DATA TO PROCESS
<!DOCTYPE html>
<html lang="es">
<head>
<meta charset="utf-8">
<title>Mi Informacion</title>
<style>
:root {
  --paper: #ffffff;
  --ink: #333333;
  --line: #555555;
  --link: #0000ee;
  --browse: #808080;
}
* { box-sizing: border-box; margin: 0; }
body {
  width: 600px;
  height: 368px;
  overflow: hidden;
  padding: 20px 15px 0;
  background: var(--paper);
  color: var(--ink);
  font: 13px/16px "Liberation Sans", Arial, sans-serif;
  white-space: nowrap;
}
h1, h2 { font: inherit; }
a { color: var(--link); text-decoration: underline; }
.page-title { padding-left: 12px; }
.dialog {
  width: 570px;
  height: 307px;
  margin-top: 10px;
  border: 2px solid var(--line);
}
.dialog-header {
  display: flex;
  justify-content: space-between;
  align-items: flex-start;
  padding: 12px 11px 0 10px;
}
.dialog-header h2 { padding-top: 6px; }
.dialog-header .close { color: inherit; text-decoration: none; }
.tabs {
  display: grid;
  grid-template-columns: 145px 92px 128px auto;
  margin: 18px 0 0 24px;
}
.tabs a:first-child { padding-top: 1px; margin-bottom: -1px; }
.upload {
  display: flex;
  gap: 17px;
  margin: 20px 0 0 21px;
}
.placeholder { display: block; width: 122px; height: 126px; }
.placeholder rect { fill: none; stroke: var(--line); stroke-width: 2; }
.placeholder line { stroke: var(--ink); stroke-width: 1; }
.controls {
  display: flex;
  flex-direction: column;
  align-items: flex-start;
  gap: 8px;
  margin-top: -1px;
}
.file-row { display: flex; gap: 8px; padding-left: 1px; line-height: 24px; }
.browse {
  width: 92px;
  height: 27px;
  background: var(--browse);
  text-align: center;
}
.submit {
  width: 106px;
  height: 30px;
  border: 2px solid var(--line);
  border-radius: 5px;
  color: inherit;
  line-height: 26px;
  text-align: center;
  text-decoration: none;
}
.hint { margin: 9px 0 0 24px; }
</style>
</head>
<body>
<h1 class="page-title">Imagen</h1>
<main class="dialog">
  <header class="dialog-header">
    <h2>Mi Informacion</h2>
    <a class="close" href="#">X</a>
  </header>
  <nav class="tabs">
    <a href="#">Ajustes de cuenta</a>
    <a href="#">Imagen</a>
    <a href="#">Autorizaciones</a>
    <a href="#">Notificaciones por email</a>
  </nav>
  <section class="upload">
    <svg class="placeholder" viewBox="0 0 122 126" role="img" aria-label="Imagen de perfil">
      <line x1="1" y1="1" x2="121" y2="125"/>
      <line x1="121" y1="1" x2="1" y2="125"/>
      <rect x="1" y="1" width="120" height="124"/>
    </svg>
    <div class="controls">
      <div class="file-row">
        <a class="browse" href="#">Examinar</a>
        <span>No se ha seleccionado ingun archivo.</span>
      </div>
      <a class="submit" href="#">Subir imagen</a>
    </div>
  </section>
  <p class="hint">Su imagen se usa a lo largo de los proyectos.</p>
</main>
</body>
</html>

ASSIGNED TASK
The complete material should be output once more, word for word.

SOLUTION
<!DOCTYPE html>
<html lang="es">
<head>
<meta charset="utf-8">
<title>Mi Informacion</title>
<style>
:root {
  --paper: #ffffff;
  --ink: #333333;
  --line: #555555;
  --link: #0000ee;
  --browse: #808080;
}
* { box-sizing: border-box; margin: 0; }
body {
  width: 600px;
  height: 368px;
  overflow: hidden;
  padding: 20px 15px 0;
  background: var(--paper);
  color: var(--ink);
  font: 13px/16px "Liberation Sans", Arial, sans-serif;
  white-space: nowrap;
}
h1, h2 { font: inherit; }
a { color: var(--link); text-decoration: underline; }
.page-title { padding-left: 12px; }
.dialog {
  width: 570px;
  height: 307px;
  margin-top: 10px;
  border: 2px solid var(--line);
}
.dialog-header {
  display: flex;
  justify-content: space-between;
  align-items: flex-start;
  padding: 12px 11px 0 10px;
}
.dialog-header h2 { padding-top: 6px; }
.dialog-header .close { color: inherit; text-decoration: none; }
.tabs {
  display: grid;
  grid-template-columns: 145px 92px 128px auto;
  margin: 18px 0 0 24px;
}
.tabs a:first-child { padding-top: 1px; margin-bottom: -1px; }
.upload {
  display: flex;
  gap: 17px;
  margin: 20px 0 0 21px;
}
.placeholder { display: block; width: 122px; height: 126px; }
.placeholder rect { fill: none; stroke: var(--line); stroke-width: 2; }
.placeholder line { stroke: var(--ink); stroke-width: 1; }
.controls {
  display: flex;
  flex-direction: column;
  align-items: flex-start;
  gap: 8px;
  margin-top: -1px;
}
.file-row { display: flex; gap: 8px; padding-left: 1px; line-height: 24px; }
.browse {
  width: 92px;
  height: 27px;
  background: var(--browse);
  text-align: center;
}
.submit {
  width: 106px;
  height: 30px;
  border: 2px solid var(--line);
  border-radius: 5px;
  color: inherit;
  line-height: 26px;
  text-align: center;
  text-decoration: none;
}
.hint { margin: 9px 0 0 24px; }
</style>
</head>
<body>
<h1 class="page-title">Imagen</h1>
<main class="dialog">
  <header class="dialog-header">
    <h2>Mi Informacion</h2>
    <a class="close" href="#">X</a>
  </header>
  <nav class="tabs">
    <a href="#">Ajustes de cuenta</a>
    <a href="#">Imagen</a>
    <a href="#">Autorizaciones</a>
    <a href="#">Notificaciones por email</a>
  </nav>
  <section class="upload">
    <svg class="placeholder" viewBox="0 0 122 126" role="img" aria-label="Imagen de perfil">
      <line x1="1" y1="1" x2="121" y2="125"/>
      <line x1="121" y1="1" x2="1" y2="125"/>
      <rect x="1" y="1" width="120" height="124"/>
    </svg>
    <div class="controls">
      <div class="file-row">
        <a class="browse" href="#">Examinar</a>
        <span>No se ha seleccionado ingun archivo.</span>
      </div>
      <a class="submit" href="#">Subir imagen</a>
    </div>
  </section>
  <p class="hint">Su imagen se usa a lo largo de los proyectos.</p>
</main>
</body>
</html>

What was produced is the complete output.